This concept, referred to as a vehicle’s economic life expectancy, includes such costs as depreciation, operating expenses, maintenance, and downtime. Agencies can reasonably expect that some cost components will increase during the vehicle’s economic life, whereas others will decline.
Most Remarket Fleet Vehicles at Auction
The question of what to do with used fleet vehicles is debated continually. Some decisions are based on resale values. The majority of agencies interviewed sell vehicles at county or local auctions.Most fleet administrators indicated their preferred method of remarketing high-mileage vehicles was through employee or public auctions or salvage yards.
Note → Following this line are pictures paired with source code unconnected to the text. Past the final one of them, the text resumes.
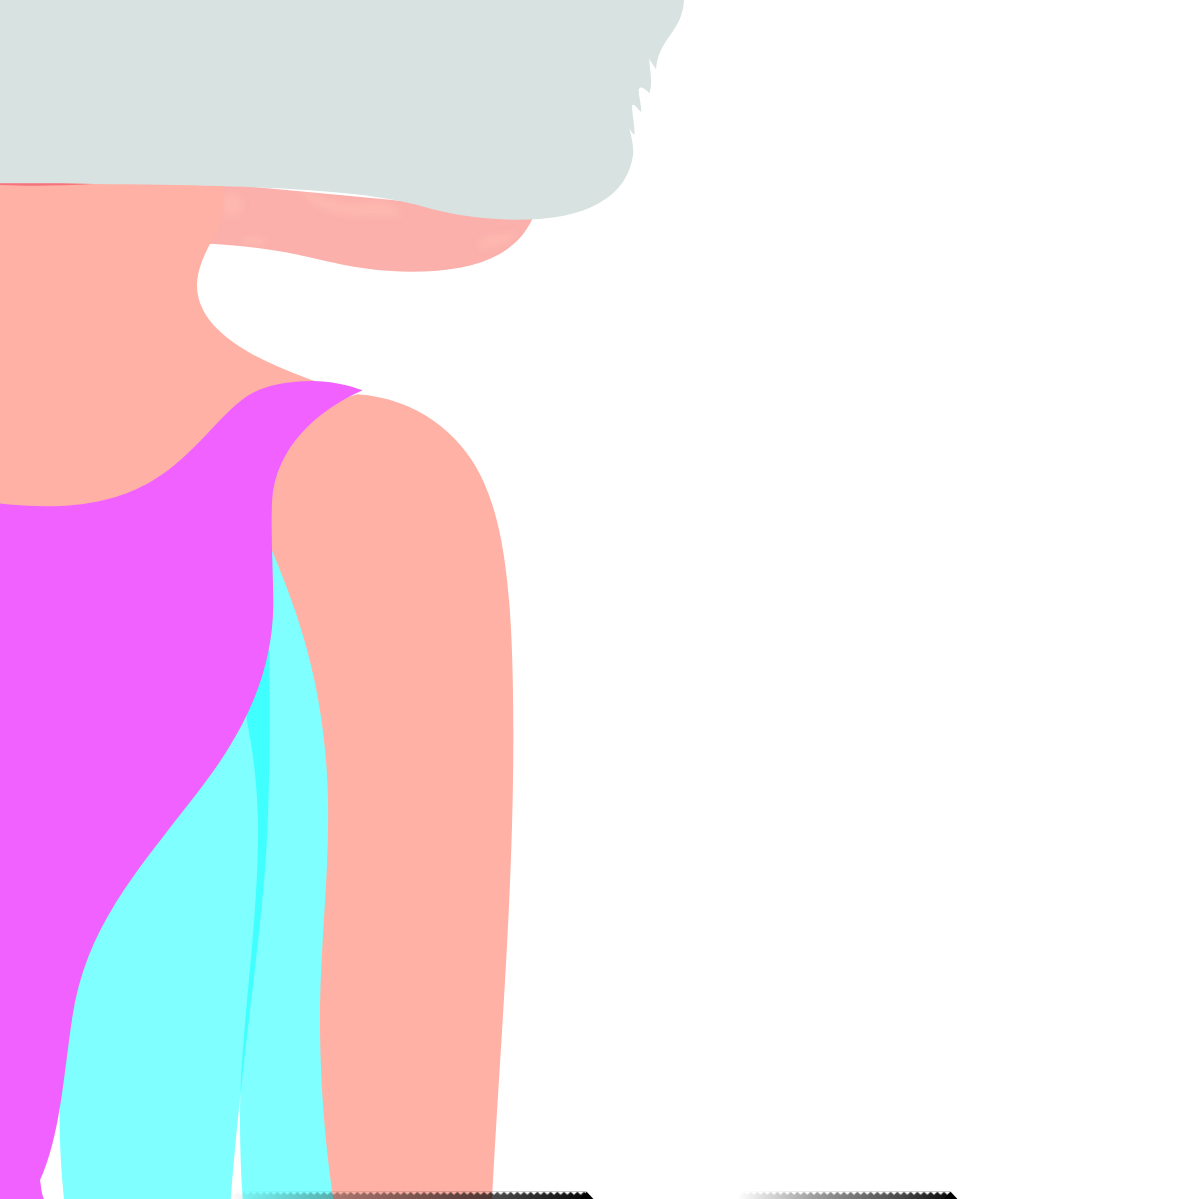
<!DOCTYPE html>
<html lang="en">
<head>
<meta charset="utf-8">
<title>Figure in a magenta top</title>
<style>
:root {
  --paper: #ffffff;
  --skin: #ffb1a5;
  --blush: #fbb0ac;
  --blush-light: #ffbcb0;
  --hair: #d8e2e0;
  --lip: #f4737c;
  --top: #f161ff;
  --cyan: #00ffff;
  --ink: #000000;
}
html, body { margin: 0; height: 100%; overflow: hidden; background: var(--paper); }
.artwork { display: block; width: 1200px; height: 1199px; background: var(--paper); }
.skin { fill: var(--skin); }
.nape { fill: var(--blush); }
.mottle { fill: var(--blush-light); }
.lip { fill: var(--lip); }
.hair { fill: var(--hair); }
.top { fill: var(--top); }
.panel { fill: var(--cyan); fill-opacity: .5; }
.ink { fill: var(--ink); }
</style>
</head>
<body>
<svg class="artwork" viewBox="0 0 900 900" preserveAspectRatio="none" role="img" aria-label="Cropped figure with pale hair, a magenta sleeveless top and cyan panels">
  <defs>
    <pattern id="halftone" x="0.5" y="894.5" width="5" height="10" patternUnits="userSpaceOnUse">
      <path class="ink" d="M2.5 0 L5 2.4 V10 H0 V2.4 Z"/>
    </pattern>
    <linearGradient id="fade">
      <stop offset="0" stop-color="#fff" stop-opacity="0"/>
      <stop offset=".35" stop-color="#fff" stop-opacity=".38"/>
      <stop offset=".75" stop-color="#fff" stop-opacity=".72"/>
      <stop offset="1" stop-color="#fff"/>
    </linearGradient>
    <mask id="fade-left" maskUnits="userSpaceOnUse" x="170" y="890" width="275" height="12">
      <rect x="170" y="890" width="275" height="12" fill="url(#fade)"/>
    </mask>
    <mask id="fade-right" maskUnits="userSpaceOnUse" x="553" y="890" width="165" height="12">
      <rect x="553" y="890" width="165" height="12" fill="url(#fade)"/>
    </mask>
    <filter id="soft" x="-30%" y="-60%" width="160%" height="220%"><feGaussianBlur stdDeviation="2.5"/></filter>
    <path id="nape-shape" d="M166 138 L400 160 L399 165 C386 192 356 204 308 204 C246 203 236 187 156 183 Z"/>
    <clipPath id="nape-clip"><use href="#nape-shape"/></clipPath>
    <path id="tip" d="M-6 901 L0 894.5 L6 901 Z"/>
  </defs>

  <g id="panels">
    <path class="panel" d="M202 488 C202.500 570 202 625 197 672 C192 730 181 800 173 900 L48 900 C45 870 44 840 45 820 L50 680 L150 540 Z"/>
    <path class="panel" d="M190 400 L204 410 L270 520 L270 900 L182 900 C180 870 179.500 840 180.500 815 C183 760 193 690 193.500 630 C194 595 190 565 185 540 Z"/>
  </g>

  <g id="nape">
    <use class="nape" href="#nape-shape"/>
    <g class="mottle" clip-path="url(#nape-clip)" filter="url(#soft)" opacity=".65">
      <ellipse cx="174" cy="154" rx="8" ry="9"/>
      <path d="M222 142 C240 144 250 154 272 152 C290 150 300 154 301 163 C280 163 252 165 238 155 Z"/>
      <path d="M358 184 C366 172 376 178 388 174 C384 186 372 184 362 188 Z"/>
      <ellipse cx="190" cy="181" rx="10" ry="3"/>
    </g>
  </g>

  <g id="body">
    <path class="skin" d="M0 136 L168 138 C168 160 165 172 158 182 C148 201 144 216 152 232 C164 257 202 274 236 286 L236 330 L100 420 L0 400 Z"/>
    <path class="skin" d="M268 296 C312 299 345 325 361 358 C379 395 385 450 385 550 C385 670 376 770 369 900 L250 900 C244 860 239.500 810 240 755 C241 700 247 655 246 600 C244 525 229 472 203 411 L195 380 L220 310 Z"/>
    <path class="top" d="M0 378 C93 388 124 358 154 327 C180 300 188 287 234 286 C248 286 261 289 272 293 C240 307 206 335 204 377 C203 405 205 430 205 455 C204 497 191 540 148 595 C100 657 64 697 54 765 C47 813 45 852 30 886 C31 891 31 896 33 900 L0 900 Z"/>
  </g>

  <g id="head">
    <path class="hair" d="M0 0 H513 C512 24 494 28 492 52 C491 50 488 47 487 44 C487 53 490 61 487 70 C484 67 481 64 479 67 C479 73 481 78 481 84 C478 82 476 77 474 79 C474 86 476 93 476 101 C474 100 473 98 472 96 C473 101 475 107 475 115 C471 148 440 165 388 165 C360 164.500 338 161 317 155 C270 142 190 138 0 138 Z"/>
    <path class="lip" d="M0 137.600 H45 L70 138.200 C45 139.600 20 139.800 0 138.800 Z"/>
  </g>

  <g id="halftone-edge">
    <rect x="170" y="894.500" width="270" height="6" fill="url(#halftone)" mask="url(#fade-left)"/>
    <rect x="553" y="894.500" width="160" height="6" fill="url(#halftone)" mask="url(#fade-right)"/>
    <use class="ink" href="#tip" x="440"/>
    <use class="ink" href="#tip" x="713"/>
  </g>
</svg>
</body>
</html>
Narita Holmes, former purchasing agent and current fleet consultant for the Ector County Sheriff ’s Department in Texas, said auctions can be a great way to sell older fleet vehicles to cab companies who desire such police package features as double side-view mirrors.
“Increased resale value can help pay for new vehicles,” said Holmes. “You want to look at quality in the short-term and depreciation in the long-term if you plan to resell the vehicles.”
Indeed, Ector County and other agencies make purchase decisions with resale value in mind. County vehicles with auto door locks, fabric seats, and other desirable, inexpensive options often generate a good return.
Before a car is offered for sale, the Ector County vehicle maintenance department makes minor repairs that could positively affect resale price. Examples include plugging holes in hoses, fixing radio problems, or adding fresh exterior striping.
“It’s similar to selling a home when you put some new carpeting in a room or two and add a fresh coat of paint,” said Holmes. “It may not have a major effect on the final price, but every little bit helps.”
Norris said an in-house service department in Montgomery County handles fleet vehicle maintenance. The number of new vehicles purchased each year is based on the current fiscal budget. In general, vehicles are sold at a county auction after reaching an average 120,000 miles in use.
At auction, vehicles generally are sold for $3,000 to $7,500, said Norris. Fleet vehicles sold at auctions often are purchased at or near Kelley Blue Book value. Even if they sell for below that standard value, the county spends very little to promote the auction.
“We see private citizens, car buffs, and business owners buying the vehicles, pretty much anyone who is looking for a good car and a good bargain,” said Norris. “The auction buyers know that our vehicles are well maintained and have many features and additions that aren’t standard in most vehicles.
Holmes said Ector County prefers auctions because they can drive up the price of a car, allowing the department to realize up to and beyond Kelley Blue Book value.
Dealers often give a trade-in value comparable to Kelley Blue Book values for police vehicles because they know the car has been maintained. But if an agency desires cash instead of a trade-in from a dealer, they often can expect a few thousand dollars less than from selling to a private buyer.
“It makes sense to us to sell at an auction because there is very little work we have to do to prepare or to publicize it,” said Reedy.“There’s always a high demand for vehicles with the full police package.”
All Charles County Sheriff ’s Department fleet cars are also sold at an auction, MacLean said. The proceeds are returned to the county’s general fund and may ultimately be used for newvehicle purchases.
“We return all markings and equipment and clean them up well before they are picked up by our contractor for sale,”MacLean said.
Up to 98 percent of all cabs bought by private companies in Chicago are purchased from law enforcement agencies, Cichon estimates. An additional $1,000 in new tires and front-end parts is all he adds to these vehicles once they become part of a cab fleet. Since many of his cabs are driven up to or more than 500 miles per day during three shifts, he adds a new quart of oil every two days, eliminating the need for actual oil changes.